As featured inside Thrive Magazine Spring 2020 issue. Thanks to Beth Raven for writing this article, Beth is a registered Nutritional Therapist based in Somerset. Find out more from Beth at: positiveplatenutrition.com
1) Seely, D & Singh, R (2006) Adaptogenic Potential of a Polyherbal Natural Health Product: Report on a Longitudinal Clinical Trial, Evidence Based Complimentary Alternative Health, 4 (3) 375-380 Available at: https://www.ncbi.nlm.nih. gov/pmc/articles/PMC1978233/
2) Panossian, A.G (2017) Understanding adaptogenic activity: Specificity of the pharmacological action of adaptogens and other phytochemicals, Annals of the New York Academy of Science, 1401 (Part A, Available at: https://www.researchgate.net/ publication/317848859_Understanding_ adaptogenic_activity_Specificity_of_the_ pharmacological_action_of_adaptogens_and_ other_phytochemicals
3) Isahque, S et al. (2012) Rhodiola rosea for physical and mental fatigue: a systematic review, BMC Complementary Alternative Medicine, [12:70], Available at: https://www.ncbi.nlm.nih. gov/pmc/articles/PMC3541197/#B1
4) Li, Y et al. (2017) Rhodiola rosea L.: an herb with anti-stress, anti-aging, and immunostimulating properties for cancer chemoprevention, Current Pharmacology Reports, 3 (6) 384-395, Available at: https://www.ncbi.nlm.nih.gov/pmc/ articles/PMC6208354/

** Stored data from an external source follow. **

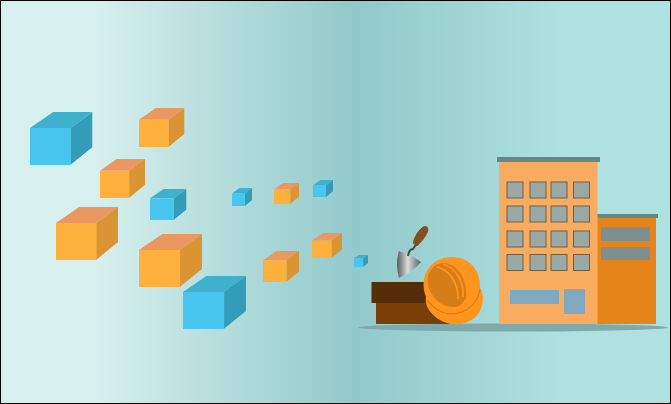
<!DOCTYPE html>
<html lang="en">
<head>
<meta charset="utf-8">
<title>Building blocks</title>
<style>
:root {
  --frame: #000;
  --mist: #d7f0ee;
  --teal: #92c9ca;
  --aqua: #afe1e0;
  --blue-front: #49c6ef;
  --blue-top: #3fb0cd;
  --blue-side: #339db9;
  --orange-front: #fdb03c;
  --orange-top: #ea9760;
  --orange-side: #da9434;
  --tower: #f9ab60;
  --annex: #e58519;
  --roof: #628988;
  --pane: #9ba9a6;
  --pane-edge: #6b6048;
  --sign: #80a9c1;
  --shutter: #7f8f91;
  --brick-dark: #552e08;
  --brick: #7a3e07;
  --helmet: #ff941f;
  --helmet-shade: #d67d17;
  --handle: #84501f;
  --ground: #7faaaa;
}
html, body { margin: 0; overflow: hidden; }
svg.scene { display: block; width: 671px; height: 404px; }
.blue { --front: var(--blue-front); --top: var(--blue-top); --side: var(--blue-side); }
.orange { --front: var(--orange-front); --top: var(--orange-top); --side: var(--orange-side); }
.cube-front { fill: var(--front); }
.cube-top { fill: var(--top); }
.cube-side { fill: var(--side); }
.pane { fill: var(--pane); stroke: var(--pane-edge); }
.roof { fill: var(--roof); }
</style>
</head>
<body>
<svg class="scene" viewBox="0 0 671 404" role="img" aria-label="Cubes drifting towards a building site with bricks, a trowel, a helmet and a finished building">
  <defs>
    <linearGradient id="sky">
      <stop offset="0" stop-color="var(--mist)"/>
      <stop offset=".14" stop-color="var(--mist)"/>
      <stop offset=".53" stop-color="var(--teal)"/>
      <stop offset=".84" stop-color="var(--aqua)"/>
      <stop offset="1" stop-color="var(--aqua)"/>
    </linearGradient>
    <linearGradient id="steel">
      <stop offset="0" stop-color="#555a5a"/>
      <stop offset=".45" stop-color="#d9dddc"/>
      <stop offset=".65" stop-color="#a9afae"/>
      <stop offset="1" stop-color="#5b6060"/>
    </linearGradient>
    <symbol id="cube" viewBox="0 0 62 53" preserveAspectRatio="none">
      <polygon class="cube-top" points="0,16 23,0 62,0 40,16"/>
      <polygon class="cube-side" points="40,16 62,0 62,35 40,53"/>
      <rect class="cube-front" y="16" width="40.5" height="37"/>
    </symbol>
    <g id="window-row">
      <rect class="pane" x="507" width="16" height="16"/>
      <rect class="pane" x="530" width="16" height="16"/>
      <rect class="pane" x="551" width="16" height="16"/>
      <rect class="pane" x="573.5" width="16" height="16"/>
    </g>
  </defs>

  <rect id="background" width="671" height="404" fill="url(#sky)"/>

  <g id="blue-cubes" class="blue">
    <use href="#cube" x="30" y="112" width="62.5" height="53"/>
    <use href="#cube" x="150" y="189" width="36.5" height="31"/>
    <use href="#cube" x="232" y="188" width="20" height="18"/>
    <use href="#cube" x="313" y="180" width="20" height="17"/>
    <use href="#cube" x="354" y="255" width="14" height="12"/>
  </g>
  <g id="orange-cubes" class="orange">
    <use href="#cube" x="139" y="108" width="45.5" height="39"/>
    <use href="#cube" x="100" y="159" width="45" height="39"/>
    <use href="#cube" x="56" y="207" width="62" height="53"/>
    <use href="#cube" x="139" y="234" width="63" height="53"/>
    <use href="#cube" x="274" y="183" width="25" height="21"/>
    <use href="#cube" x="263" y="251" width="36" height="31"/>
    <use href="#cube" x="312" y="233" width="30" height="25"/>
  </g>
  <use class="blue" href="#cube" x="183" y="276" width="63" height="53"/>

  <ellipse id="ground-shadow" cx="513" cy="327.5" rx="155" ry="4" fill="var(--ground)"/>

  <g id="building">
    <rect x="597" y="217" width="59" height="107" fill="var(--annex)"/>
    <rect class="roof" x="597" y="214" width="61" height="4"/>
    <rect x="601" y="227" width="49" height="14" fill="var(--shutter)"/>
    <rect x="601" y="247" width="49" height="13" fill="var(--shutter)"/>
    <rect x="499" y="161" width="98.5" height="163" fill="var(--tower)"/>
    <rect class="roof" x="497" y="157" width="103" height="5"/>
    <use href="#window-row" y="182"/>
    <use href="#window-row" y="206"/>
    <use href="#window-row" y="231"/>
    <use href="#window-row" y="254.5"/>
    <rect x="510" y="290" width="49" height="14" fill="var(--sign)"/>
    <rect x="564" y="289" width="21" height="25" fill="var(--sign)"/>
  </g>

  <g id="bricks">
    <rect x="376" y="302" width="74" height="22" fill="var(--brick)"/>
    <rect x="371.5" y="282" width="74" height="21" fill="var(--brick-dark)"/>
  </g>

  <g id="trowel">
    <path d="M399 251Q403 253 408 254Q414 257 421 262Q414 271 399 278Q395 264 399 251Z" fill="url(#steel)"/>
    <path d="M408 256Q409 249 413 249L417 243" fill="none" stroke="#4b4540" stroke-width="2"/>
    <path d="M413 243Q416 232 423 227Q428 225 428 230Q427 236 417 246Z" fill="var(--handle)" stroke="#6b3f17" stroke-width=".6"/>
  </g>

  <g id="helmet">
    <path d="M426 297C418 276 431 257 452 257C469 257 481 270 480 288C484 294 484 304 479 313C471 324 455 327 444 322C433 317 424 307 426 297Z" fill="var(--helmet)"/>
    <path d="M428 284C426 272 434 263 444 263C457 264 468 279 466 298C463 303 460 306 456 307C441 308 430 297 428 284Z" fill="var(--helmet-shade)"/>
    <path d="M437 267C449 270 458 281 458 299M443 264C456 268 464 281 463 297" fill="none" stroke="var(--helmet)" stroke-width="1.8"/>
    <path d="M480 289C478 303 468 313 452 314C442 314 434 309 427 300" fill="none" stroke="var(--helmet-shade)" stroke-width="1.2"/>
  </g>

  <rect id="frame" x=".5" y=".5" width="670" height="403" fill="none" stroke="var(--frame)"/>
</svg>
</body>
</html>
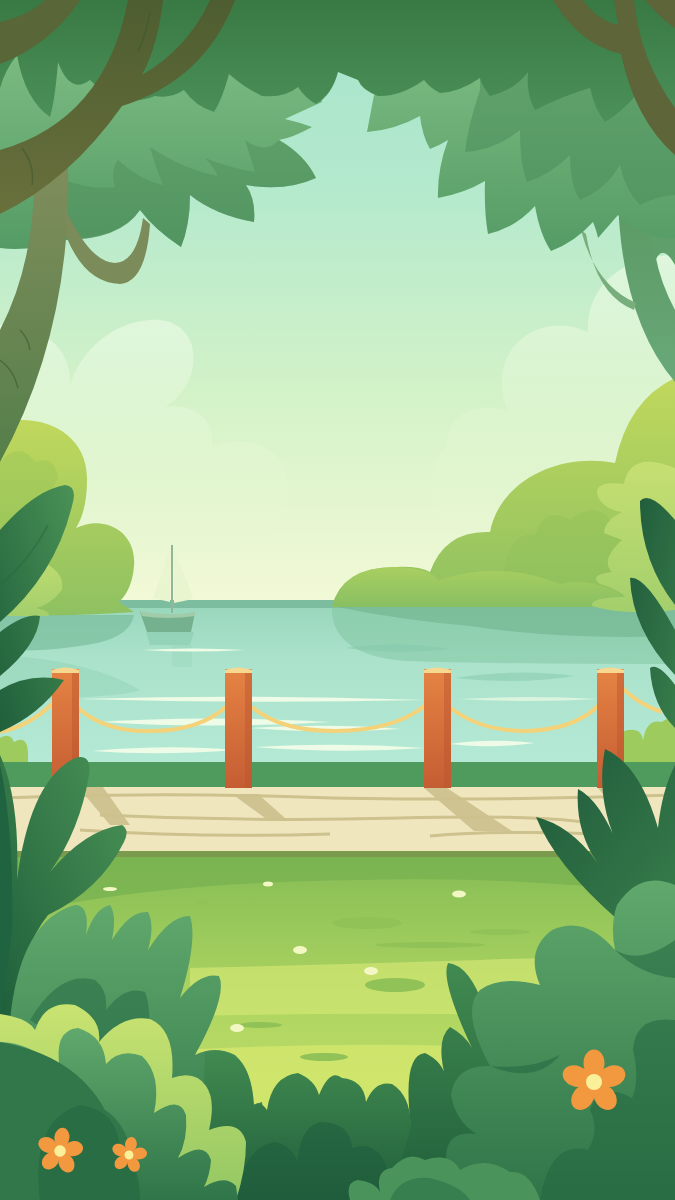
<!DOCTYPE html>
<html lang="en">
<head>
<meta charset="utf-8">
<title>Lakeside garden</title>
<style>
:root{
  --leaf-dark:#3f8049; --leaf-mid:#5a9f69; --leaf-soft:#72b57c;
  --fern:#2f7043; --fern-deep:#1f5a3b; --bush:#4b9460;
  --lime:#b9da62; --lime-soft:#c9e27e;
  --rope:#f3d27a; --post:#d9703a; --post-top:#f6d890;
  --deck:#efe6bd; --deck-line:#cdc18d; --petal:#f2993f; --pollen:#fbf09a;
}
html,body{margin:0;height:100%;overflow:hidden}
svg{display:block;width:675px;height:1200px}
.leaf-dark{fill:var(--leaf-dark)} .leaf-mid{fill:var(--leaf-mid)} .leaf-soft{fill:var(--leaf-soft)}
.rope{fill:none;stroke:var(--rope);stroke-width:4}
.deck-line{fill:none;stroke:var(--deck-line);stroke-width:3}
.petal{fill:var(--petal)}
.daisy{fill:#f3f7c4}
</style>
</head>
<body>
<svg viewBox="0 0 675 1200" role="img" aria-label="Lake with a sailing boat, seen over a rope fence from a leafy garden">
<defs>
  <linearGradient id="sky" x1="0" y1="0" x2="0" y2="1"><stop offset="0" stop-color="#a5e3cb"/><stop offset=".3" stop-color="#b3e9cd"/><stop offset=".65" stop-color="#d3f2c8"/><stop offset="1" stop-color="#f3f9d6"/></linearGradient>
  <linearGradient id="cloud" x1="0" y1="0" x2="0" y2="1"><stop offset="0" stop-color="#e4f8e0" stop-opacity=".85"/><stop offset="1" stop-color="#e6f8d0" stop-opacity="0"/></linearGradient>
  <linearGradient id="water" x1="0" y1="0" x2="0" y2="1"><stop offset="0" stop-color="#97d6bb"/><stop offset=".35" stop-color="#abe2cb"/><stop offset="1" stop-color="#b4ead6"/></linearGradient>
  <linearGradient id="hill" x1="0" y1="0" x2="0" y2="1"><stop offset="0" stop-color="#c0d85c"/><stop offset="1" stop-color="#8fc161"/></linearGradient>
  <linearGradient id="hill-front" x1="0" y1="0" x2="0" y2="1"><stop offset="0" stop-color="#a9cf60"/><stop offset="1" stop-color="#88bf62"/></linearGradient>
  <linearGradient id="pale-bush" x1="0" y1="0" x2="0" y2="1"><stop offset="0" stop-color="#c6df72"/><stop offset="1" stop-color="#a3cf6c"/></linearGradient>
  <linearGradient id="lawn" x1="0" y1="0" x2="0" y2="1"><stop offset="0" stop-color="#86bd55"/><stop offset=".45" stop-color="#b0d662"/><stop offset="1" stop-color="#c8e268"/></linearGradient>
  <linearGradient id="post" x1="0" y1="0" x2="0" y2="1"><stop offset="0" stop-color="#e58343"/><stop offset="1" stop-color="#c55d33"/></linearGradient>
  <linearGradient id="canopy" x1="0" y1="0" x2="0" y2="1"><stop offset="0" stop-color="#397944"/><stop offset="1" stop-color="#4c9159"/></linearGradient>
  <linearGradient id="foliage" x1="0" y1="0" x2="0" y2="1"><stop offset="0" stop-color="#7dbd83"/><stop offset="1" stop-color="#559b65"/></linearGradient>
  <linearGradient id="trunk" x1="0" y1="0" x2="0" y2="1"><stop offset="0" stop-color="#7f8d5b"/><stop offset="1" stop-color="#557f4a"/></linearGradient>
  <linearGradient id="bough" x1="0" y1="0" x2="0" y2="1"><stop offset="0" stop-color="#4e5d30"/><stop offset="1" stop-color="#69703c"/></linearGradient>
  <linearGradient id="far-trunk" x1="0" y1="0" x2="0" y2="1"><stop offset="0" stop-color="#5b9a64"/><stop offset="1" stop-color="#69a878"/></linearGradient>
  <linearGradient id="fern" x1="1" y1="0" x2="0" y2="1"><stop offset="0" stop-color="#4a9256"/><stop offset="1" stop-color="#1f5f3b"/></linearGradient>
  <linearGradient id="fern-deep" x1="0" y1="0" x2="1" y2="1"><stop offset="0" stop-color="#1f5a3b"/><stop offset="1" stop-color="#377c4a"/></linearGradient>
  <linearGradient id="bush" x1="0" y1="0" x2="0" y2="1"><stop offset="0" stop-color="#60a86c"/><stop offset="1" stop-color="#2f7549"/></linearGradient>
  <linearGradient id="bush-dark" x1="0" y1="0" x2="0" y2="1"><stop offset="0" stop-color="#418a50"/><stop offset="1" stop-color="#215f3c"/></linearGradient>
  <linearGradient id="lime-bush" x1="0" y1="0" x2="0" y2="1"><stop offset="0" stop-color="#c9e371"/><stop offset="1" stop-color="#93c763"/></linearGradient>
  <g id="fence-post"><rect width="27" height="119" fill="url(#post)"/><path d="M20 4h7v115h-7z" fill="#b9542f" opacity=".45"/><path d="M0 4V1Q13-4 27 1v3z" fill="var(--post-top)"/></g>
  <g id="flower">
    <g class="petal"><ellipse id="petal" cy="-19" rx="10.5" ry="13.5"/><use href="#petal" transform="rotate(72)"/><use href="#petal" transform="rotate(144)"/><use href="#petal" transform="rotate(216)"/><use href="#petal" transform="rotate(288)"/><circle r="12"/></g>
    <circle r="8" fill="var(--pollen)"/>
  </g>
</defs>

<g id="sky-and-clouds">
  <rect width="675" height="605" fill="url(#sky)"/>
  <g fill="url(#cloud)">
    <path d="M0 325C45 325 72 350 70 385C85 340 125 318 160 320C205 325 203 385 165 407C200 402 216 425 212 447C255 430 292 455 287 490C285 525 260 545 225 560H0Z"/>
    <path d="M675 255C620 255 585 290 588 332C545 312 500 340 502 385C503 400 505 405 508 411C475 400 448 415 446 445C420 480 430 520 470 550H675Z"/>
  </g>
</g>

<g id="lake">
  <rect y="600" width="675" height="168" fill="url(#water)"/>
  <rect x="100" y="600" width="250" height="8" fill="#7dbd9f"/>
  <path d="M0 615H134Q130 640 80 646Q40 652 0 650Z" fill="#74b996" opacity=".6"/>
  <path d="M332 606H675V664Q500 664 405 661Q330 655 332 606Z" fill="#80c59f" opacity=".5"/>
  <path d="M332 606H675V636Q560 640 470 626Q400 620 332 606Z" fill="#72b58e" opacity=".6"/>
  <path d="M0 655Q90 660 140 690Q120 698 0 700Z" fill="#8acdb0" opacity=".4"/>
  <g fill="#84c9ab" opacity=".5"><path d="M345 648Q400 640 450 649Q400 655 345 648Z"/><path d="M455 678Q520 668 575 676Q520 685 455 678Z"/><path d="M146 632H194L190 645H150Z"/><path d="M172 645h20v22h-20z" opacity=".4"/></g>
  <g fill="#eefbe6"><path d="M143 650Q190 647 245 650Q190 653 143 650Z"/><path d="M80 699Q250 694 425 700Q250 704 80 699Z"/><path d="M100 722Q200 715 330 722Q210 729 100 722Z"/><path d="M250 728Q330 723 400 729Q320 734 250 728Z"/><path d="M92 751Q170 744 235 750Q160 756 92 751Z"/><path d="M255 747Q340 742 425 748Q340 754 255 747Z"/><path d="M450 744Q490 738 535 743Q490 749 450 744Z"/><path d="M460 699Q530 695 598 699Q530 703 460 699Z" opacity=".7"/></g>
  <g id="sailing-boat">
    <path d="M170 548Q160 580 153 598L170 602ZM174 552Q188 580 193 599L174 603Z" fill="#e9f5cf"/>
    <path d="M172 545V613" stroke="#91b79a" stroke-width="2"/>
    <path d="M140 612Q168 618 195 613L191 632H147Z" fill="#75b18f"/><path d="M140 611Q168 617 195 612V616Q168 620 142 616Z" fill="#a0ccaa"/>
  </g>
</g>

<g id="far-banks">
  <path d="M0 423C40 412 88 432 87 480Q87 510 76 528C105 514 137 532 134 566Q132 590 119 602L134 612Q70 617 0 614Z" fill="url(#hill)"/>
  <path d="M0 462Q20 440 35 462Q55 455 58 478Q40 520 0 560Z" fill="#8dbd55" opacity=".3"/>
  <path d="M0 545Q30 535 40 560C60 570 64 580 62 590Q50 605 36 608Q52 612 48 616H0Z" fill="url(#pale-bush)"/>
  <path d="M332 607Q342 567 395 567Q420 566 430 572Q445 530 490 532C500 480 560 452 615 463Q628 400 675 378V607Z" fill="url(#hill)"/>
  <path d="M502 590Q505 530 535 535Q545 505 570 520Q595 500 610 520Q625 530 650 520V607H502Z" fill="#8cbc58" opacity=".35"/>
  <path d="M332 607Q342 567 395 567Q430 568 438 580Q500 560 560 584Q600 575 640 607Z" fill="url(#hill-front)"/>
  <path d="M675 468Q630 450 624 484Q592 480 598 497Q605 510 622 512Q605 520 604 533L622 540Q600 560 612 572Q588 575 600 584Q620 590 625 597Q590 597 592 606Q625 616 675 610Z" fill="url(#pale-bush)"/>
</g>

<g id="boardwalk">
  <rect y="762" width="675" height="27" fill="#4f9a5d"/>
  <path d="M0 762V738Q10 732 14 742Q28 734 28 755V762ZM612 762Q610 748 621 748Q610 734 628 730Q642 728 643 741Q646 718 662 722Q670 715 675 722V762Z" fill="#9ecb5d"/>
  <rect y="787" width="675" height="66" fill="var(--deck)"/>
  <g fill="#cfc491"><path d="M78 787h25l27 38h-20zM232 794h26l27 24h-20zM424 788h23l65 43h-38zM598 788h24l20 30h-20z"/></g>
  <path class="deck-line" d="M0 798Q150 792 300 797T675 795M100 815Q250 822 400 818T600 825M80 830Q200 838 330 834M430 836Q520 828 675 838"/>
  <rect y="851" width="675" height="7" fill="#7a9a4e"/>
  <path class="rope" d="M0 732Q30 726 54 702M78 708Q105 732 150 731Q200 731 227 706M252 707Q280 731 335 731Q395 731 427 704M449 707Q480 731 525 731Q575 730 600 704M622 688Q640 705 662 712"/>
  <use href="#fence-post" x="52" y="669"/><use href="#fence-post" x="225" y="669"/><use href="#fence-post" x="424" y="669"/><use href="#fence-post" x="597" y="669"/>
</g>

<g id="lawn-area">
  <rect y="857" width="675" height="343" fill="url(#lawn)"/>
  <path d="M0 857H675V895Q520 876 360 880Q180 882 60 905H0Z" fill="#78b351" opacity=".8"/>
  <path d="M190 968Q330 965 480 960Q580 955 675 965V1020Q450 1010 190 1016Z" fill="#d3e774" opacity=".7"/>
  <path d="M180 1050Q330 1042 460 1046V1110H200Z" fill="#d9ea70" opacity=".7"/>
  <g fill="#91c257"><ellipse cx="367" cy="923" rx="35" ry="6"/><ellipse cx="395" cy="985" rx="30" ry="7"/><ellipse cx="324" cy="1057" rx="24" ry="4"/><ellipse cx="430" cy="945" rx="55" ry="3"/><ellipse cx="500" cy="932" rx="30" ry="3"/><ellipse cx="260" cy="1025" rx="22" ry="3"/><ellipse cx="201" cy="902" rx="7" ry="2"/></g>
  <g class="daisy"><ellipse cx="300" cy="950" rx="7" ry="4"/><ellipse cx="371" cy="971" rx="7" ry="4"/><ellipse cx="237" cy="1028" rx="7" ry="4"/><ellipse cx="459" cy="894" rx="7" ry="3.5"/><ellipse cx="268" cy="884" rx="5" ry="2.5"/><ellipse cx="110" cy="889" rx="7" ry="2"/></g>
</g>

<g id="trees">
  <path d="M618 200H652Q648 260 675 310V382Q622 320 618 200Z" fill="url(#far-trunk)"/>
  <path d="M581 230Q595 285 636 303L634 310Q596 295 586 234Z" fill="#78ad7c"/>
  <path d="M655 262Q662 242 675 265V200H640Z" fill="#5f9f6b"/>
  <path fill="url(#foliage)" d="M0 40H310L322 102Q300 112 285 119Q298 122 312 127Q292 138 279 140Q305 155 316 178Q285 192 246 185Q256 200 254 222Q215 215 190 195Q190 225 181 247Q155 230 140 210Q120 240 60 240Q30 252 0 248Z"/>
  <path fill="#508f5d" opacity=".5" d="M65 180Q90 190 115 187Q110 170 118 160Q140 180 163 185Q155 165 150 147Q185 170 218 176Q212 165 205 158Q230 168 255 172Q250 155 245 140Q265 155 279 140Q305 155 316 178Q285 192 246 185Q256 200 254 222Q215 215 190 195Q190 225 181 247Q155 230 140 210Q120 240 65 240Z"/>
  <path fill="url(#foliage)" d="M378 75Q372 105 367 132Q395 130 420 116Q422 135 430 149Q440 145 448 140Q437 170 438 198Q465 193 485 181Q484 212 488 234Q515 228 535 206Q540 235 551 251Q575 242 593 222Q597 232 598 238L618 215Q645 240 675 238V40H385Z"/>
  <path fill="#4d8f5b" opacity=".55" d="M480 90Q468 125 465 152Q495 150 520 130Q520 165 527 182Q550 175 570 155Q570 185 580 200Q605 190 620 165Q625 190 640 205Q660 195 675 195V50H480Z"/>
  <path fill="url(#canopy)" d="M0 0H675V120Q650 118 640 90Q625 110 605 122Q595 110 590 88Q565 95 535 110Q526 95 528 72Q515 90 490 96Q483 88 480 78Q460 92 440 93Q430 88 424 80Q400 97 378 96Q362 90 358 80L338 72Q332 95 316 104Q305 98 298 87Q285 98 262 96Q245 88 229 74Q222 100 214 112Q195 106 184 90Q170 99 155 96Q120 110 90 80Q70 95 58 62Q55 100 50 117Q25 100 17 55Q5 70 0 88Z"/>
  <path d="M34 168H68Q72 330 0 462V330Q36 260 34 168Z" fill="url(#trunk)"/>
  <path d="M66 210Q90 262 115 263Q137 262 143 218L150 224Q146 282 120 284Q85 283 66 236Z" fill="#7b8b59"/>
  <path d="M128 0H163Q158 45 142 75Q188 48 210 0H235Q205 80 122 106Q70 180 0 214V150Q105 120 128 0Z" fill="url(#bough)"/>
  <path d="M0 22Q30 15 45 0H80Q50 45 0 64Z" fill="#596637"/>
  <path d="M553 0H583Q597 20 618 25L614 0H634Q640 60 675 108V155Q635 120 621 54Q580 45 553 0ZM645 0H675V28Q660 18 645 0Z" fill="#5d6539"/>
  <path d="M0 360Q14 370 18 388M20 330Q28 338 30 350M22 148Q35 165 32 185M150 12Q146 35 138 52" fill="none" stroke="#3f5b30" stroke-width="1.5" opacity=".6"/>
</g>

<g id="left-plants">
  <path d="M0 530Q35 490 65 485Q78 486 72 506Q55 575 0 622ZM0 632Q25 613 40 616Q38 645 0 676ZM0 690Q30 672 64 680Q40 715 0 732Z" fill="url(#fern)"/>
  <path d="M0 585Q30 560 48 525" fill="none" stroke="#286a40" stroke-width="2" opacity=".5"/>
  <path d="M0 755Q20 800 17 880Q30 780 75 758Q92 753 89 775Q80 830 50 872Q85 830 122 825Q130 830 124 842Q100 890 48 915Q20 950 12 1020H0Z" fill="url(#fern)"/>
  <path d="M0 765Q14 830 12 930L0 1020Z" fill="#1f6340"/>
  <path d="M10 1020Q20 920 75 905Q90 905 86 935Q95 908 110 905Q117 915 112 940Q130 910 148 912Q155 925 148 950Q170 915 190 916Q198 940 180 998Q200 972 219 976Q228 995 195 1055Q215 1045 235 1055Q252 1070 253 1105L262 1102L275 1200H10Z" fill="url(#bush)"/>
  <path d="M30 1020Q60 970 95 980Q108 990 106 1010Q125 985 145 992Q152 1010 148 1040L120 1080Z" fill="#2f754a" opacity=".7"/>
  <path d="M205 1052Q250 1042 254 1105Q260 1100 267 1110Q272 1076 298 1073Q315 1080 319 1095Q330 1068 342 1078Q364 1080 366 1102Q375 1080 392 1084Q410 1095 411 1125L450 1200H200Z" fill="url(#bush-dark)"/>
  <path d="M300 1200Q290 1130 320 1122Q350 1122 352 1148Q375 1140 386 1165L395 1200ZM235 1200Q245 1145 275 1142Q300 1145 310 1200Z" fill="#1e5c3c" opacity=".55"/>
  <path d="M0 1014Q28 1018 35 1030Q45 1000 75 1005Q102 1018 99 1042Q122 1014 150 1019Q176 1030 172 1078Q195 1070 206 1086Q216 1100 209 1130Q240 1118 246 1142Q246 1170 236 1200H0Z" fill="url(#lime-bush)"/>
  <path d="M0 1042Q30 1042 60 1070Q53 1030 78 1028Q104 1036 106 1064Q120 1048 142 1056Q162 1075 154 1113Q180 1095 186 1115Q188 1140 178 1158Q205 1140 211 1160Q210 1175 204 1187Q225 1174 236 1186L238 1200H0Z" fill="url(#bush)"/>
  <path d="M0 1042Q75 1055 105 1110Q130 1125 134 1170L138 1200H0Z" fill="#31774a"/>
  <path d="M40 1200Q30 1120 80 1105Q118 1110 120 1150Q140 1160 140 1200Z" fill="#215f3d" opacity=".45"/>
</g>

<g id="right-plants">
  <path d="M675 520Q650 490 640 501Q640 560 675 605ZM675 630Q645 575 630 578Q632 630 675 675ZM675 685Q658 662 650 668Q652 705 675 728Z" fill="url(#fern-deep)"/>
  <path d="M675 765Q662 790 658 828Q640 765 605 749Q595 800 620 850Q600 800 578 789Q575 830 597 862Q570 825 536 817Q555 865 618 920H675Z" fill="url(#fern-deep)"/>
  <path d="M411 1127Q402 1055 425 1053Q444 1062 446 1080Q435 1040 450 1027Q465 1035 472 1048Q440 980 448 963Q470 965 485 1010L520 1200H390Z" fill="url(#bush-dark)"/>
  <path d="M675 885Q640 870 617 905Q610 925 615 950Q585 915 552 930Q525 950 540 985Q500 975 480 990Q460 1010 490 1066Q455 1065 451 1095Q455 1120 476 1134Q445 1130 446 1160L470 1200H675Z" fill="url(#bush)"/>
  <path d="M675 1020Q635 1015 633 1050Q640 1080 632 1098Q600 1080 590 1110Q600 1130 588 1150Q550 1140 540 1200H675ZM615 950Q640 975 675 978V940Q640 965 615 950ZM490 1066Q530 1070 560 1055Q535 1085 490 1066Z" fill="#246641" opacity=".55"/>
  <path d="M350 1200Q345 1182 358 1180Q375 1182 380 1192Q375 1170 392 1168Q408 1150 425 1160Q450 1152 460 1170Q485 1155 510 1172Q530 1170 540 1200Z" fill="#4a935b"/>
  <path d="M390 1200Q400 1175 430 1178Q460 1185 470 1200Z" fill="#2d724a" opacity=".6"/>
</g>

<g id="flowers">
  <use href="#flower" transform="translate(594 1082)"/>
  <use href="#flower" transform="translate(60 1151) rotate(8) scale(.72)"/>
  <use href="#flower" transform="translate(129 1155) rotate(10) scale(.56)"/>
</g>
</svg>
</body>
</html>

Beth is a registered Nutritional Therapist based in Somerset. She specialises in: coeliac disease, plant based diet and skin health.